* _Task brief_: Copy the lines of the data below exactly, starting at the first and stopping after the line that contains "--belly: #ffa600;"; include no pictures.

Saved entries
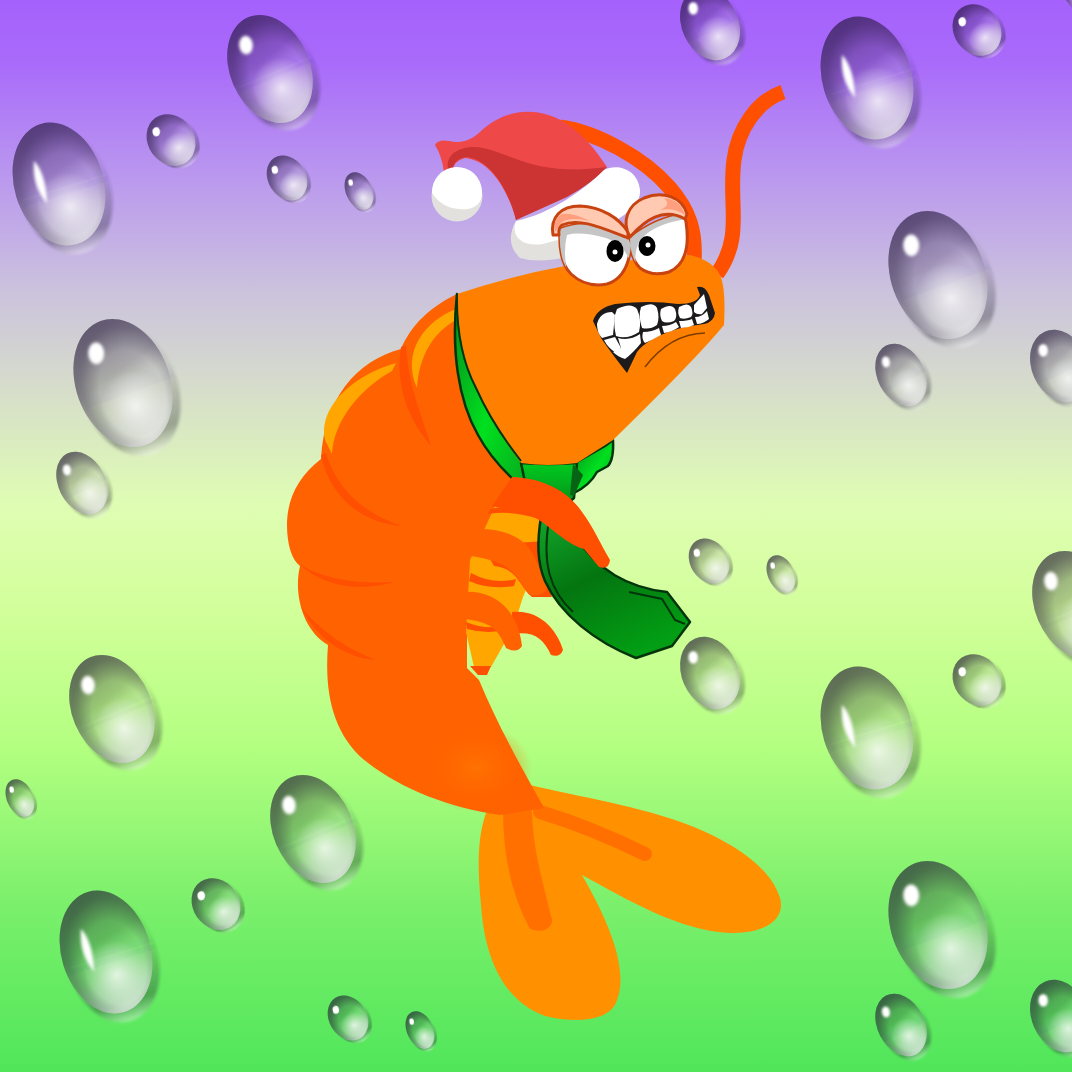
<!DOCTYPE html>
<html lang="en">
<head>
<meta charset="utf-8">
<title>Angry Christmas Shrimp</title>
<style>
:root {
  --shell: #ff6200;
  --shell-line: #ff4f00;
  --head: #ff8000;
  --tail: #ff9000;
  --tail-rib: #ff7000;
  --belly: #ffa600;
  --hat: #ee4848;
  --hat-shade: #cc3434;
  --fur: #ffffff;
  --fur-shade: #e2e1dd;
  --lid: #ffc9b2;
  --lid-shade: #ff9f7d;
  --lid-line: #c8430f;
  --tie-line: #03350b;
  --ink: #1c1a1a;
}
html, body { margin: 0; padding: 0; }
body { width: 1072px; height: 1072px; overflow: hidden; }
svg { display: block; }
.shell { fill: var(--shell); }
.shell-line { fill: var(--shell-line); }
.belly { fill: var(--belly); }
.antenna { fill: none; stroke: var(--shell-line); stroke-width: 15; }
.tail { fill: var(--tail); }
.rib { fill: none; stroke: var(--tail-rib); stroke-width: 14; stroke-linejoin: round; }
.tie { stroke: var(--tie-line); stroke-width: 2.5; stroke-linejoin: round; }
.lid { stroke: var(--lid-line); stroke-width: 3; stroke-linejoin: round; }
.eyeball { fill: #fff; stroke: var(--lid-line); stroke-width: 3; }
.tooth { fill: #fff; }
</style>
</head>
<body>
<svg width="1072" height="1072" viewBox="0 0 1072 1072" role="img" aria-label="An angry shrimp in a Santa hat and green tie among water drops">
  <defs>
    <linearGradient id="water" x1="0" y1="0" x2="0" y2="1">
      <stop offset="0" stop-color="#a561fc"/>
      <stop offset=".06" stop-color="#a96bfa"/>
      <stop offset=".17" stop-color="#bb9aee"/>
      <stop offset=".27" stop-color="#cbc2dd"/>
      <stop offset=".36" stop-color="#d6dccb"/>
      <stop offset=".47" stop-color="#dffdb3"/>
      <stop offset=".57" stop-color="#d2ff9a"/>
      <stop offset=".7" stop-color="#b2ff80"/>
      <stop offset=".84" stop-color="#7cf06c"/>
      <stop offset="1" stop-color="#50e65a"/>
    </linearGradient>
    <linearGradient id="drop-body" x1=".4" y1="0" x2=".6" y2="1">
      <stop offset="0" stop-color="#1c1030" stop-opacity=".4"/>
      <stop offset=".4" stop-color="#2c2040" stop-opacity=".2"/>
      <stop offset=".62" stop-color="#fff" stop-opacity=".15"/>
      <stop offset="1" stop-color="#fff" stop-opacity=".75"/>
    </linearGradient>
    <radialGradient id="drop-rim" cx=".56" cy=".6" r=".56">
      <stop offset=".6" stop-color="#1c1030" stop-opacity="0"/>
      <stop offset="1" stop-color="#1c1030" stop-opacity=".36"/>
    </radialGradient>
    <radialGradient id="drop-glow">
      <stop offset="0" stop-color="#fff" stop-opacity=".75"/>
      <stop offset="1" stop-color="#fff" stop-opacity="0"/>
    </radialGradient>
    <linearGradient id="drop-shadow" x1="0" y1="0" x2="0" y2="1">
      <stop offset=".4" stop-color="#20202c" stop-opacity=".06"/>
      <stop offset=".85" stop-color="#20202c" stop-opacity=".34"/>
      <stop offset="1" stop-color="#fff" stop-opacity=".4"/>
    </linearGradient>
    <filter id="soft" x="-20%" y="-20%" width="140%" height="140%"><feGaussianBlur stdDeviation="1.6"/></filter>
    <g id="drop-base">
      <ellipse cx="4" cy="9" rx="48" ry="68" fill="url(#drop-shadow)" filter="url(#soft)"/>
      <ellipse rx="47" ry="66" fill="url(#drop-body)"/>
      <ellipse rx="47" ry="66" fill="url(#drop-rim)"/>
      <ellipse cx="4" cy="26" rx="35" ry="36" fill="url(#drop-glow)"/>
    </g>
    <g id="drop">
      <use href="#drop-base"/>
      <ellipse cx="-15" cy="-37" rx="8" ry="11" fill="#fff" filter="url(#soft)" transform="rotate(18 -15 -37)"/>
    </g>
    <g id="streak-drop">
      <use href="#drop-base"/>
      <path d="M-18-31Q-10-14-18 16Q-28-6-18-31Z" fill="#fff" filter="url(#soft)"/>
    </g>
    <g id="big"><use href="#drop" transform="rotate(-20)"/></g>
    <g id="medium"><use href="#drop" transform="rotate(-23) scale(.85)"/></g>
    <g id="streak"><use href="#streak-drop" transform="rotate(-17) scale(.95)"/></g>
    <g id="small"><use href="#drop" transform="rotate(-24) scale(.6 .57)"/></g>
    <g id="slim"><use href="#drop" transform="rotate(-27) scale(.5)"/></g>
    <g id="round"><use href="#drop" transform="rotate(-35) scale(.49 .41)"/></g>
    <g id="bead"><use href="#drop" transform="rotate(-32) scale(.4 .36)"/></g>
    <g id="tiny"><use href="#drop" transform="rotate(-24) scale(.28 .3)"/></g>
    <linearGradient id="tie-strap" x1="0" y1="0" x2="1" y2="1">
      <stop offset="0" stop-color="#068a1c"/>
      <stop offset=".55" stop-color="#00e01f"/>
      <stop offset="1" stop-color="#08a91d"/>
    </linearGradient>
    <linearGradient id="tie-knot" x1="0" y1="0" x2="0" y2="1">
      <stop offset="0" stop-color="#00cb20"/>
      <stop offset="1" stop-color="#067c15"/>
    </linearGradient>
    <linearGradient id="tie-blade" x1=".1" y1="0" x2=".6" y2="1">
      <stop offset="0" stop-color="#12a32a"/>
      <stop offset=".45" stop-color="#047510"/>
      <stop offset="1" stop-color="#029f14"/>
    </linearGradient>
    <radialGradient id="shell-glow">
      <stop offset="0" stop-color="#ff7200"/>
      <stop offset="1" stop-color="#ff6200" stop-opacity="0"/>
    </radialGradient>
    <clipPath id="eye-left"><path d="M560 229Q558 261 571 274Q586 288 607 284Q628 278 631 245L628 238Q592 216 560 229Z"/></clipPath>
    <clipPath id="eye-right"><path d="M630 238Q630 258 640 268Q652 277 669 272Q692 262 686 222L684 214Q655 218 630 238Z"/></clipPath>
  </defs>

  <rect id="background" width="1072" height="1072" fill="url(#water)"/>

  <g id="water-drops">
    <use href="#big" x="123" y="383"/>
    <use href="#big" x="938" y="275"/>
    <use href="#big" x="938" y="925"/>
    <use href="#medium" x="270" y="69"/>
    <use href="#medium" x="112" y="709"/>
    <use href="#medium" x="313" y="829"/>
    <use href="#medium" x="1075" y="605"/>
    <use href="#streak" x="59" y="184"/>
    <use href="#streak" x="867" y="78"/>
    <use href="#streak" x="867" y="728"/>
    <use href="#streak" x="106" y="952"/>
    <use href="#small" x="710" y="24"/>
    <use href="#small" x="710" y="673"/>
    <use href="#small" x="1060" y="366"/>
    <use href="#small" x="1060" y="1016"/>
    <use href="#slim" x="901" y="375"/>
    <use href="#slim" x="901" y="1025"/>
    <use href="#slim" x="82" y="483"/>
    <use href="#round" x="171" y="140"/>
    <use href="#round" x="216" y="904"/>
    <use href="#round" x="977" y="30"/>
    <use href="#round" x="977" y="680"/>
    <use href="#bead" x="287" y="178"/>
    <use href="#bead" x="709" y="561"/>
    <use href="#bead" x="348" y="1018"/>
    <use href="#tiny" x="359" y="191"/>
    <use href="#tiny" x="781" y="574"/>
    <use href="#tiny" x="420" y="1030"/>
    <use href="#tiny" x="20" y="798"/>
    <use href="#tiny" x="1076" y="-9"/>
  </g>

  <g id="antennae">
    <path class="antenna" d="M560 127C596 132 644 158 669 187C690 211 696 232 694 262"/>
    <path class="antenna" d="M783 92C757 101 738 129 734 160C728 205 744 236 717 274"/>
  </g>

  <g id="tail-fan">
    <path class="tail" d="M488 808C476 836 478 872 481 905C485 965 508 1003 545 1016C573 1023 604 1022 615 1005C632 971 606 917 582 875C628 900 680 931 730 933C765 934 786 919 780 898C771 868 735 844 694 827C638 805 579 797 530 785Z"/>
    <path class="rib" d="M504 813L525 813C526 850 535 880 545 921Q542 925 535 923C523 896 513 860 511 813"/>
    <path class="rib" d="M540 812Q590 827 645 854" stroke-linecap="round"/>
    <path d="M503 810L525 810Q528 870 552 920Q550 932 530 929Q503 880 503 810Z" fill="var(--tail-rib)"/>
  </g>

  <g id="body">
    <path class="shell" d="M457 294C430 307 411 325 401 349C356 361 324 399 321 459C298 477 287 499 287 525C287 545 292 560 300 566C293 596 304 631 328 645C324 695 334 733 363 759C400 789 447 807 500 815L544 808C523 770 499 728 479 680L467 668L467 600L475 560L493 510L514 478L580 440L540 300Z"/>
    <ellipse cx="476" cy="768" rx="56" ry="44" fill="url(#shell-glow)"/>
    <g id="shell-folds" class="shell-line">
      <path d="M401 347C396 378 403 413 431 446C421 413 408 385 406 345Z"/>
      <path d="M321 455C329 494 359 523 402 526C368 515 337 492 326 453Z"/>
      <path d="M299 564C324 587 359 592 394 582C360 584 325 580 301 565Z"/>
      <path d="M301 607C317 638 342 657 376 660C345 648 322 632 301 607Z"/>
    </g>
    <g id="shell-shine" class="belly">
      <path d="M456 309C425 321 401 352 417 388C419 355 434 332 456 320Z"/>
      <path d="M396 363C350 376 318 409 325 440L332 454C334 420 360 389 392 371Z"/>
    </g>
  </g>

  <g id="belly">
    <path class="belly" d="M497 502L541 510L537 560L522 600L514 626L491 667L474 667L466 632L470 560Z"/>
    <path class="shell-line" d="M490 509Q515 503 542 514V520Q514 510 488 514ZM471 573Q493 585 516 579L514 586Q489 590 469 581ZM466 622Q490 632 513 623L511 629Q488 635 467 629ZM470 666H491L487 675H478Z"/>
  </g>

  <g id="back-legs">
    <path class="shell-line" d="M512 612C541 609 558 632 563 650Q560 658 551 655C543 638 534 631 512 634Z"/>
    <path class="shell-line" d="M516 543L545 541Q542 575 552 597L532 597C520 588 518 568 494 566L477 536Z"/>
    <path class="shell" d="M476 529C506 528 529 539 537 563L548 585Q545 598 530 595C516 580 518 562 470 556Z"/>
    <path class="shell" d="M463 592C495 590 518 610 522 646Q517 654 506 648C498 628 490 622 464 619Z"/>
  </g>

  <g id="tie">
    <path class="tie" fill="url(#tie-strap)" d="M457 294C451 350 458 400 478 435Q491 459 515 481L527 480L530 458L480 370Z"/>
    <path class="tie" fill="url(#tie-strap)" d="M575 463L605 446L613 440Q614 459 608 466L597 472Q590 485 574 493Z"/>
    <path class="tie" fill="url(#tie-knot)" d="M521 463Q548 465 577 463L574 498L548 520L526 487Z"/>
    <path d="M573 464L570 495L574 496L583 475Z" fill="#076414"/>
    <path class="tie" fill="url(#tie-blade)" d="M541 517C537 542 537 562 545 581C560 614 595 642 636 658L672 646L690 622L667 592C629 588 596 570 576 536L560 515Z"/>
    <path d="M549 520C542 562 549 590 573 612M629 592L662 599L675 620L685 624" fill="none" stroke="var(--tie-line)" stroke-width="2"/>
  </g>

  <path id="front-leg" class="shell-line" d="M512 477C543 478 568 491 582 512C594 528 601 545 610 560Q609 570 599 567L584 549C562 543 546 520 527 514L492 506Z"/>

  <g id="head">
    <path fill="var(--head)" d="M457 294Q510 276 565 266L690 255Q712 260 720 275Q726 288 724 325Q697 358 613 440L577 463Q548 467 521 463Q473 400 463 350Q457 324 457 294Z"/>
    <path d="M457 294Q456 350 476 388Q492 424 521 461" fill="none" stroke="var(--tie-line)" stroke-width="2"/>
  </g>

  <g id="santa-hat">
    <path fill="var(--hat)" d="M435 145Q438 139 449 141C462 144 471 140 480 132C499 114 522 108 545 114C572 121 592 144 607 167L555 200L516 220C508 190 490 160 465 158Q453 161 451 173L444 172Q442 156 435 145Z"/>
    <path fill="var(--hat-shade)" d="M449 172C443 155 459 147 474 147C507 148 527 178 607 167Q594 182 567 197L516 220C510 194 492 160 467 157Q452 159 453 172Z"/>
    <path fill="var(--fur)" d="M516 221C550 214 584 190 604 170C617 163 638 169 640 190C641 205 626 215 600 230L570 256Q540 263 520 256Q506 240 516 221Z"/>
    <path fill="var(--fur-shade)" d="M516 221C510 238 524 247 543 244Q556 240 564 239L570 256Q540 264 520 258Q504 243 516 221Z"/>
    <circle cx="457" cy="196" r="25.500" fill="var(--fur-shade)"/>
    <path fill="var(--fur)" d="M432 193A25 25 0 0 1 482 191C483 205 472 211 459 209Q442 208 432 193Z"/>
  </g>

  <g id="eyes">
    <path class="eyeball" d="M560 229Q558 261 571 274Q586 288 607 284Q628 278 631 245L628 238Q592 216 560 229Z"/>
    <path class="eyeball" d="M630 238Q630 258 640 268Q652 277 669 272Q692 262 686 222L684 214Q655 218 630 238Z"/>
    <path clip-path="url(#eye-left)" fill="#c5c5c5" d="M555 220L632 230V270Q628 245 606 238Q580 231 567 235Q563 250 567 273L555 260Z"/>
    <path clip-path="url(#eye-right)" fill="#c5c5c5" d="M626 235L686 207V219Q655 224 642 238Q632 250 637 272L628 260Z"/>
    <ellipse cx="615" cy="251" rx="8.500" ry="11" fill="#000"/>
    <ellipse cx="647" cy="246" rx="8.500" ry="10" fill="#000"/>
    <circle cx="615" cy="252" r="2.500" fill="#fff"/>
    <circle cx="648" cy="245" r="2.500" fill="#fff"/>
    <path class="lid" fill="var(--lid)" d="M553 235C550 217 561 206 580 206C602 207 619 218 628 232L628 238C604 229 580 217 562 225Q558 228 559 235Z"/>
    <path class="lid" fill="var(--lid)" d="M630 237C621 221 628 205 644 198C662 191 682 196 687 214L685 219C663 207 645 220 630 237Z"/>
    <path fill="var(--lid-shade)" d="M555 232Q553 218 562 214Q572 212 590 221Q569 216 561 223ZM664 198Q681 200 685 215Q674 207 660 210Q672 205 664 198Z"/>
  </g>

  <g id="mouth">
    <path fill="var(--ink)" d="M593 321Q597 308 615 304Q650 300 678 304Q697 304 700 295L697 287Q705 285 709 295L715 313Q714 322 704 324C677 327 650 336 637 352L627 373Q612 354 601 338Z"/>
    <g id="upper-teeth" class="tooth">
      <path d="M597 324Q600 312 612 312L615 315L613 335L602 338Q597 333 597 324Z"/>
      <path d="M617 309Q631 302 637 309Q642 320 639 332Q627 340 616 336Q612 320 617 309Z"/>
      <path d="M641 307Q653 301 657 308Q660 318 657 325Q650 330 642 328Q638 316 641 307Z"/>
      <path d="M661 309Q671 303 675 309Q678 317 674 321Q666 324 662 321Q659 315 661 309Z"/>
      <path d="M679 307Q688 302 691 307Q694 314 691 317Q684 320 680 318Q677 313 679 307Z"/>
      <path d="M694 305L704 294L707 308L702 314Q697 315 694 312Z"/>
    </g>
    <g id="lower-teeth" class="tooth">
      <path d="M604 340L615 337L621 348L615 352Q608 348 604 340Z"/>
      <path d="M618 338Q630 341 640 334L641 343Q633 353 625 359Q618 357 613 352L621 348Z"/>
      <path d="M643 332Q652 332 659 328L661 335Q652 340 645 343Q641 339 643 332Z"/>
      <path d="M662 326Q670 326 676 322L679 327Q672 332 664 333Z"/>
      <path d="M679 321Q687 321 692 319L694 325Q688 328 681 328Z"/>
      <path d="M695 317Q702 317 707 311L709 319Q703 324 697 324Z"/>
    </g>
    <path id="chin-crease" d="M645 367Q670 334 705 333" fill="none" stroke="#7d3b00" stroke-width="1.500"/>
  </g>
</svg>
</body>
</html>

* _Finished exercise_:
<!DOCTYPE html>
<html lang="en">
<head>
<meta charset="utf-8">
<title>Angry Christmas Shrimp</title>
<style>
:root {
  --shell: #ff6200;
  --shell-line: #ff4f00;
  --head: #ff8000;
  --tail: #ff9000;
  --tail-rib: #ff7000;
  --belly: #ffa600;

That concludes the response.